VeggieTales: The Little Drummer Boy appears in aspect ratios of 1.33:1 and 1.78:1 on this single-sided, double-layered DVD; the widescreen version has been enhanced for 16X9 TVs. The image provided consistently solid visuals.
Sharpness was good. Some wide shots demonstrated a bit of softness, but those instances remained minor. Instead, the show usually appeared well-defined. I noticed no issues with jagged edges or moiré effects, and source defects remained absent.
Like all VeggieTales programs, Drummer opted for a lively palette. It came with a wide variety of colors, all of which looked pretty positive. Blacks were deep and dense, while shadows showed nice delineation. This was a fine presentation.
I also felt pleased with the Dolby Digital 5.1 soundtrack of Drummer. Though the soundfield didn’t dazzle, it opened up the spectrum pretty well. Music filled the room well, and other elements cropped up from the side and back speakers. Again, nothing here really impressed, but the mix created a nice environment for the material.
Audio quality was also good. Speech remained concise and distinctive, while effects showed solid clarity and accuracy. Music was consistently full and rich. This ended up as a “B” soundtrack.
When we shift to extras, we begin with an audio commentary from director Brian Roberts, writer/actor Mike Nawrocki and executive producer Leslie Ferrell. All three sit together for this running, screen-specific discussion of story, character and adaptation issues, music, visuals and animation, cast and performances, and a few other thoughts.
Like all VeggieTales commentaries, this one comes with a fair amount of happy talk, but it also delivers a lot of good information. Most of this arrives during the film’s first half, as the track sags somewhat as it proceeds, but we still get a useful take on the project. In particular, the notes about the alterations made to the original Drummer Boy prove interesting. This is a likable, usually informative piece.
A featurette takes us Behind the Music of The Little Drummer Boy. It goes for three minutes, 42 seconds and includes notes from Roberts, Nawrocki, and music director Kurt Heineke. The show looks at the adaptation of the 1968 Drummer as well as thoughts about the special’s music. It’s a quick but reasonably informative piece.

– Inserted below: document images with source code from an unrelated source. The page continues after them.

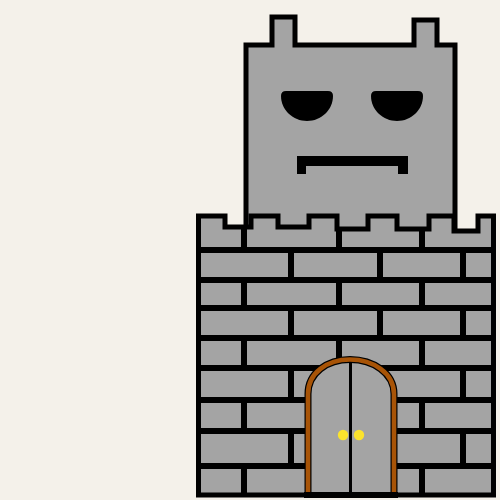
<!DOCTYPE html>
<html lang="en">
<head>
<meta charset="utf-8">
<title>Grumpy castle</title>
<style>
:root {
  --paper: #f4f1ea;
  --stone: #a4a4a4;
  --ink: #000;
  --wood: #a85407;
  --brass: #fbe32d;
}
html, body { margin: 0; background: var(--paper); overflow: hidden; }
svg { display: block; width: 500px; height: 500px; }
.stone { fill: var(--stone); stroke: var(--ink); stroke-width: 5; }
.mortar { fill: none; stroke: var(--ink); stroke-width: 6; }
.joints { fill: none; stroke: var(--ink); stroke-width: 6; }
.ink { fill: var(--ink); }
.panel { fill: var(--stone); }
.frame-edge { fill: none; stroke: var(--ink); stroke-width: 7; }
.frame { fill: none; stroke: var(--wood); stroke-width: 4.6; }
.split { stroke: var(--ink); stroke-width: 3; }
.knob { fill: var(--brass); }
</style>
</head>
<body>
<svg viewBox="0 0 500 500" role="img" aria-label="A grey brick castle with a grumpy face on its tower">
  <defs>
    <path id="door-arch" d="M308 494V394C308 373 327 359.500 350 359.500S394 373 394 394V494"/>
    <path id="eye" d="M0 5Q0 0 5 0H47Q52 0 52 5C52 19 40 30 26 30S0 19 0 5Z"/>
  </defs>

  <g id="tower">
    <path class="stone" d="M246 228V45H272V17H295V45H414V20H437V45H455V231H246Z"/>
    <use class="ink" href="#eye" x="281" y="91"/>
    <use class="ink" href="#eye" x="371" y="91"/>
    <path id="mouth" class="ink" d="M297 156H408V174H398V166H306V174H297Z"/>
  </g>

  <g id="wall">
    <path class="stone" d="M198.500 495V216H225V227H251V216H278V227H309V216H337V229H368V216H397V229H429V216H454V231H478V216H493.500V495Z"/>
    <path class="mortar" d="M198 250H494M198 280H494M198 308H494M198 338H494M198 368H494M198 400H494M198 431H494M198 466H494"/>
    <path class="joints" d="M244 228V250M339 229V250M422 229V250
      M291 250V280M380 250V280M463 250V280
      M244 280V308M339 280V308M422 280V308
      M291 308V338M380 308V338M463 308V338
      M244 338V368M339 338V368M422 338V368
      M291 368V400M463 368V400
      M244 400V431M422 400V431
      M291 431V466M463 431V466
      M244 466V495M422 466V495"/>
  </g>

  <g id="door">
    <use class="panel" href="#door-arch"/>
    <line class="split" x1="350.500" y1="361" x2="350.500" y2="494"/>
    <use class="frame-edge" href="#door-arch"/>
    <use class="frame" href="#door-arch"/>
    <circle class="knob" cx="343" cy="435" r="5.200"/>
    <circle class="knob" cx="359" cy="435" r="5.200"/>
    <line class="mortar" x1="304" y1="495" x2="398" y2="495"/>
  </g>
</svg>
</body>
</html>
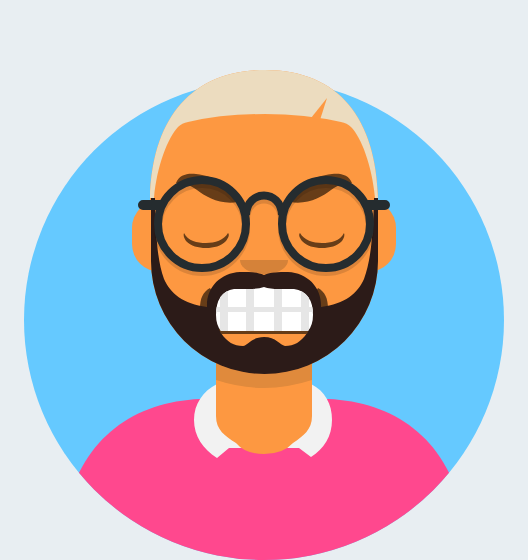
<!DOCTYPE html>
<html lang="en">
<head>
<meta charset="utf-8">
<title>Avatar with round glasses</title>
<style>
:root {
  --page: #e8eef2;
  --sky: #65c9ff;
  --skin: #fd9841;
  --shade: #e08a3c;
  --nose: #d58239;
  --brown: #673d18;
  --hair: #ecdcbf;
  --beard: #2c1b18;
  --frame: #252c2f;
  --shirt: #ff488e;
  --collar: #f2f2f2;
  --teeth: #ffffff;
  --teeth-gap: #e6e6e6;
}
html, body { margin: 0; background: var(--page); overflow: hidden; }
svg { display: block; width: 528px; height: 560px; }
.page { fill: var(--page); }
.sky { fill: var(--sky); }
.skin { fill: var(--skin); }
.shade { fill: var(--shade); }
.nose { fill: var(--nose); }
.brown { fill: var(--brown); }
.hair { fill: var(--hair); }
.beard { fill: var(--beard); }
.shirt { fill: var(--shirt); }
.collar { fill: var(--collar); }
.teeth { fill: var(--teeth); }
.gap { fill: var(--teeth-gap); }
.frame { fill: none; stroke: var(--frame); stroke-width: 8; }
.frame-shadow { fill: none; stroke: #000; stroke-opacity: .13; stroke-width: 8; }
.arm { stroke-width: 10; stroke-linecap: round; }
</style>
</head>
<body>
<svg viewBox="0 0 528 560" role="img" aria-label="Bearded man with round glasses, closed eyes and a toothy grimace, in a pink shirt">
  <defs>
    <clipPath id="badge"><circle cx="264" cy="320" r="240"/></clipPath>
    <clipPath id="neck-area"><path d="M216 340H312V416C312 430 303 436 293 443Q283 454 264 454T236 443C225 436 216 430 216 416Z"/></clipPath>
    <clipPath id="teeth-area"><path d="M234 289H249Q258 289 264 287Q270 289 279 289H294Q313 292 313 315Q313 325 308 331H221Q216 325 216 315Q216 292 234 289Z"/></clipPath>
    <path id="head" d="M150 198C152 120 190 70 265 70S376 120 378 198V261A113.500 113 0 0 1 151 261Z"/>
    <g id="lenses">
      <circle cx="202" cy="224" r="44"/>
      <circle cx="326" cy="224" r="44"/>
      <path d="M246 215C247 189 281 189 282 215"/>
    </g>
    <path id="eye" d="M184 233C188 241 197 243 206 243S224 240 228 233C230 235 228 238 226 241C221 246 214 248 206 248S191 246 186 241C184 238 183 235 184 233Z"/>
    <path id="brow" d="M176 183C179 175 187 173 196 174C216 176 231 187 238 202C220 205 206 197 197 190C190 185 184 183 176 183Z"/>
  </defs>

  <rect class="page" width="528" height="560"/>
  <circle class="sky" cx="264" cy="320" r="240"/>

  <g id="clothes" clip-path="url(#badge)">
    <path class="shirt" d="M64 520C78 440 132 402 200 399H328C396 402 450 440 464 520V560H64Z"/>
    <path class="collar" d="M217 384C203 391 194 404 194 420C194 436 203 449 217 458L229 448H299L311 457C324 449 332 436 332 420C332 404 325 391 311 384Z"/>
  </g>

  <g id="neck" clip-path="url(#neck-area)">
    <rect class="skin" x="210" y="340" width="108" height="120"/>
    <path class="shade" d="M210 340H318V378Q291 388 264 388T210 378Z"/>
  </g>

  <g id="face">
    <rect class="skin" x="132" y="200" width="60" height="72" rx="28"/>
    <rect class="skin" x="336" y="200" width="60" height="72" rx="28"/>
    <use href="#head" class="skin"/>
    <path class="nose" d="M240 260H288C288 268 278 274 264 274S240 268 240 260Z"/>
    <use href="#eye" class="brown"/>
    <use href="#eye" class="brown" transform="matrix(-1 0 0 1 528 0)"/>
    <use href="#brow" class="brown"/>
    <use href="#brow" class="brown" transform="matrix(-1 0 0 1 528 0)"/>
  </g>

  <g id="hair">
    <path class="hair" d="M150 198C152 120 190 70 265 70S376 120 378 198H375C372 165 361 137 351 127Q347 123 341 122Q305 114 265 114Q222 114 188 122Q182 123 178 127C168 138 157 165 154 198Z"/>
    <path class="skin" d="M311 118L327 98L320 120Z"/>
  </g>

  <g id="beard">
    <path class="brown" d="M200 309C200 298 203 292 210 288L222 309ZM328 309C328 298 325 292 318 288L306 309Z"/>
    <path class="beard" d="M151 198V261A113.500 113 0 0 0 378 261V198H374C373 235 371 260 364 279C358 293 345 304 321 307C322 288 308 273 288 272C278 272 271 272 264 275C257 272 250 272 240 272C220 273 206 288 207 307C183 304 170 293 164 279C157 260 156 235 155 198Z"/>
  </g>

  <g id="mouth">
    <path class="skin" d="M221 333H307C301 342 294 346 285 346C280 345 276 337 264 337S248 345 243 346C234 346 227 342 221 333Z"/>
    <path class="brown" d="M219 329H309L307 334H221Z"/>
    <g clip-path="url(#teeth-area)">
      <rect class="teeth" x="214" y="285" width="102" height="46"/>
      <rect class="gap" x="214" y="307" width="102" height="5"/>
      <rect class="gap" x="220" y="285" width="8" height="46"/>
      <rect class="gap" x="246" y="285" width="8" height="46"/>
      <rect class="gap" x="274" y="285" width="8" height="46"/>
      <rect class="gap" x="301" y="285" width="8" height="46"/>
    </g>
  </g>

  <g id="glasses">
    <use href="#lenses" class="frame-shadow" y="4"/>
    <use href="#lenses" class="frame"/>
    <path class="frame arm" d="M143 205H160M368 205H385"/>
  </g>
</svg>
</body>
</html>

Junior Visits a Drum Factory lasts four minutes, 10 seconds and features notes from drum technician Clay Fuqua. He shows some anonymous kids the different types of drums and how they work. This is a decent little tutorial.
Next we get a “family activity”: Making a Drum. It runs one minute, 34 seconds and we see some family make a cheap drum. This might be fun for folks to try.
A Silly Song Singalong for “The 8 Polish Foods” appears. This provides the scene from the special and allows you to watch it with or without original vocals. I’m not a fan of these singalongs, but someone probably likes them.
Finally, we get a music video for “The Little Drummer Boy”. This gives us a version from Bebe and Cece Winans as it mixes shots from the special and images of Bebe Winans involved in charity work. I can’t say either the tune or the video do anything for me.
The disc opens with an ad for Robin Good and His Not-So-Merry Men. It also provides Previews for Princess and the Pop Star, 25 Favorite Silly Songs, Veggietales.com and Songs for a Princess.
With VeggieTales: The Little Drummer Boy, we get an update on a well-known holiday TV special. It’s a fairly enjoyable rendition, though I prefer the original. The DVD offers good picture and audio along with a smattering of decent supplements. This is average VeggieTales but still likable.